Work item: From the data that follows, copy every line with the string "solid".

[Collected data]
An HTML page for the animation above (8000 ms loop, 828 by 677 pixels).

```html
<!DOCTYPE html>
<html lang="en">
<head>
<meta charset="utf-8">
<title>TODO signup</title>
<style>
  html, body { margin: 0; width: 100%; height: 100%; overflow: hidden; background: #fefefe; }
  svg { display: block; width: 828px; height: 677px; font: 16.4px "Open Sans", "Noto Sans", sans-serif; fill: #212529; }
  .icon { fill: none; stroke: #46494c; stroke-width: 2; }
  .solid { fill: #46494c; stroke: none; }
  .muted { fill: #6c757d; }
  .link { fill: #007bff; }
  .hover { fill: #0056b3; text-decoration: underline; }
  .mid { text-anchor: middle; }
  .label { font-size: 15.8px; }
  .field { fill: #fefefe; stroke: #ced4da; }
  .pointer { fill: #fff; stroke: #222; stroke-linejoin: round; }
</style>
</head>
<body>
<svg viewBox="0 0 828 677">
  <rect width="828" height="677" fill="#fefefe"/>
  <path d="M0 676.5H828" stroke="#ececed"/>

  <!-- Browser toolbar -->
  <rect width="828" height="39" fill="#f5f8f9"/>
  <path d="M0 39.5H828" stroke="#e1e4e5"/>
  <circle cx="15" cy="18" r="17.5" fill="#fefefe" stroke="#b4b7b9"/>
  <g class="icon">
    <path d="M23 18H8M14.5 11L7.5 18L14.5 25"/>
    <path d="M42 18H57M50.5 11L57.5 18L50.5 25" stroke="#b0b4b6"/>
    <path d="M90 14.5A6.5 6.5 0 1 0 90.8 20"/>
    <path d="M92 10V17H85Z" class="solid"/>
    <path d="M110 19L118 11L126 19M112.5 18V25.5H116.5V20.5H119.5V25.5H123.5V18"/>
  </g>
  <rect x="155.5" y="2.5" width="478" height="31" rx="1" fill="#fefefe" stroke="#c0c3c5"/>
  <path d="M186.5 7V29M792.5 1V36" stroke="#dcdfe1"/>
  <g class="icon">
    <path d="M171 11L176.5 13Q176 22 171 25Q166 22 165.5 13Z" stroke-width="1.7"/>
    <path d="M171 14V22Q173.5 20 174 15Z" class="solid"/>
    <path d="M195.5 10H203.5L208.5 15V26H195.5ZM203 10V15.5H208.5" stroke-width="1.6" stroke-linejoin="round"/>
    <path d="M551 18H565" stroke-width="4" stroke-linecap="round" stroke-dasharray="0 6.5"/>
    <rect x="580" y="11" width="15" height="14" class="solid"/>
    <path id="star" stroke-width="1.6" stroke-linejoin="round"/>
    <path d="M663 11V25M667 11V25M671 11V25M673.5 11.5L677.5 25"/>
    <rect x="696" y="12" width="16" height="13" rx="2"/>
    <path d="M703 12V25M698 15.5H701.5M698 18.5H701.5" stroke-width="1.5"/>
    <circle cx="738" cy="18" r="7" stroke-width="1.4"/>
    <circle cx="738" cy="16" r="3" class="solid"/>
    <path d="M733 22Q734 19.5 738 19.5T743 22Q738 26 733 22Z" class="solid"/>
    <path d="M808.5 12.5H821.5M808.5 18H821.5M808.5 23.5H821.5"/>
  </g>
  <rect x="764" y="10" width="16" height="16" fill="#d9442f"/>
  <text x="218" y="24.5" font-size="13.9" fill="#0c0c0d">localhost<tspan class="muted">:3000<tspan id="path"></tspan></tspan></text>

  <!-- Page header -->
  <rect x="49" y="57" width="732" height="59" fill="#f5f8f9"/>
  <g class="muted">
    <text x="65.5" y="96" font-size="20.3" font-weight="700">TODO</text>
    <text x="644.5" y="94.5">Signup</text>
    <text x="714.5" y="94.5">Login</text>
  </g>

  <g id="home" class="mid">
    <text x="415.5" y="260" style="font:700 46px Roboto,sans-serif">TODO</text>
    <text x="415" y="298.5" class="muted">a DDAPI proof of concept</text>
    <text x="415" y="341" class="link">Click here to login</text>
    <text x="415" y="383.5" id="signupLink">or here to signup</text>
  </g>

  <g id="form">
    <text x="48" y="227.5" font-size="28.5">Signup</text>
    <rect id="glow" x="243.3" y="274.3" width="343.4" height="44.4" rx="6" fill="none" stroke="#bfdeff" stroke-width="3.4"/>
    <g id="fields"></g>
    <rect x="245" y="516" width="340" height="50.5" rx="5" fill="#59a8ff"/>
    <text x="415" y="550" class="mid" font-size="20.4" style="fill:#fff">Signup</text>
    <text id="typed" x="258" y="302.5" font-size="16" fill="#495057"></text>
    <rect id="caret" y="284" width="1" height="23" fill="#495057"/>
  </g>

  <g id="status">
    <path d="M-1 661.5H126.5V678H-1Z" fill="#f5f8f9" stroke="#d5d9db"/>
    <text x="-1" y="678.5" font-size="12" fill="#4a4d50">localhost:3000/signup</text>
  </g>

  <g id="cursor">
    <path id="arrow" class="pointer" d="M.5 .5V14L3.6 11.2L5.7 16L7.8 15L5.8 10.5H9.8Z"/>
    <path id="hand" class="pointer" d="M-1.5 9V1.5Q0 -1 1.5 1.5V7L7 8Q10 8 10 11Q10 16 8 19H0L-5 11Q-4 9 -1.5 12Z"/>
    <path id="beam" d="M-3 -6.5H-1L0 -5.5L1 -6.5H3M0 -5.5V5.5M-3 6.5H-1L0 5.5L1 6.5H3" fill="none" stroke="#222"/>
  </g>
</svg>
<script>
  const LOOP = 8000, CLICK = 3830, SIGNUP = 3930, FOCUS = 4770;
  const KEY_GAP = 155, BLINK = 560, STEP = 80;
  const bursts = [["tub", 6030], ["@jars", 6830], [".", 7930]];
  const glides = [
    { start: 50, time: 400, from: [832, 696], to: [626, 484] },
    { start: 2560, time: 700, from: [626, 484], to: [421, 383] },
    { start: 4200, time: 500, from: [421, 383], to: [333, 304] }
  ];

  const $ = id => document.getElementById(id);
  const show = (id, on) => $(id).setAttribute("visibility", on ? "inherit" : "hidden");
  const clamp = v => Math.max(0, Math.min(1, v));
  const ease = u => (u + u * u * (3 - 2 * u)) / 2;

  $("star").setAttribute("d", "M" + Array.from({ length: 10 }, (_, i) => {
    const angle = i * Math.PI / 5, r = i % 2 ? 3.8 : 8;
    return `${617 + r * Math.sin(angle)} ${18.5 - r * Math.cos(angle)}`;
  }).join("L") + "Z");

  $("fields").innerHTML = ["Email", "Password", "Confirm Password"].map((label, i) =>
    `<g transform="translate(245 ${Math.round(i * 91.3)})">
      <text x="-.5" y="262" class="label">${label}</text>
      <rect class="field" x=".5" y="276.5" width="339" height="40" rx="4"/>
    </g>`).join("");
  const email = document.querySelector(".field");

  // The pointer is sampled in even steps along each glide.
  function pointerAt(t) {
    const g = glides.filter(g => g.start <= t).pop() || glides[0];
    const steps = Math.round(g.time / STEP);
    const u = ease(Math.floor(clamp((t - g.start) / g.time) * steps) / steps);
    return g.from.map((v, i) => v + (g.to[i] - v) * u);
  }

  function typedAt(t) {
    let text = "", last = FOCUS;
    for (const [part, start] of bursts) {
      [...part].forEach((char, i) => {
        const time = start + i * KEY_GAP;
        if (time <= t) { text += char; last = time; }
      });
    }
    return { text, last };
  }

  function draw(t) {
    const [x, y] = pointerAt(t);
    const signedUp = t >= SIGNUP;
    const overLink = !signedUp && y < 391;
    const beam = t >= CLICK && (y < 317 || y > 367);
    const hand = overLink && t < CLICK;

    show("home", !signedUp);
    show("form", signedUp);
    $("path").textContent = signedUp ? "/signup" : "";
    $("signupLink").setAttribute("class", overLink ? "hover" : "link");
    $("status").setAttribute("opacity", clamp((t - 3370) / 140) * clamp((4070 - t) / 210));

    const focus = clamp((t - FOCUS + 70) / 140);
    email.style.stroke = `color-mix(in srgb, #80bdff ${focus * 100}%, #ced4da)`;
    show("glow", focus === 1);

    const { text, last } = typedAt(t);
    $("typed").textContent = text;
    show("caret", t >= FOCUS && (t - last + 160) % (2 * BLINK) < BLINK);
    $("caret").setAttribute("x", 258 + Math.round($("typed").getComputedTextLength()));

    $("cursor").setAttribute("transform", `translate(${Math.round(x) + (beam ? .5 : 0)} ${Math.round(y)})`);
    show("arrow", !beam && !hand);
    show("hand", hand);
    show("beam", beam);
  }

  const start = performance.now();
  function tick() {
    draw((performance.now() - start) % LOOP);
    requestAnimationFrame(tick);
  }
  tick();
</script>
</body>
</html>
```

Response to the task:
  .solid { fill: #46494c; stroke: none; }
    <path d="M92 10V17H85Z" class="solid"/>
    <path d="M171 14V22Q173.5 20 174 15Z" class="solid"/>
    <rect x="580" y="11" width="15" height="14" class="solid"/>
    <circle cx="738" cy="16" r="3" class="solid"/>
    <path d="M733 22Q734 19.5 738 19.5T743 22Q738 26 733 22Z" class="solid"/>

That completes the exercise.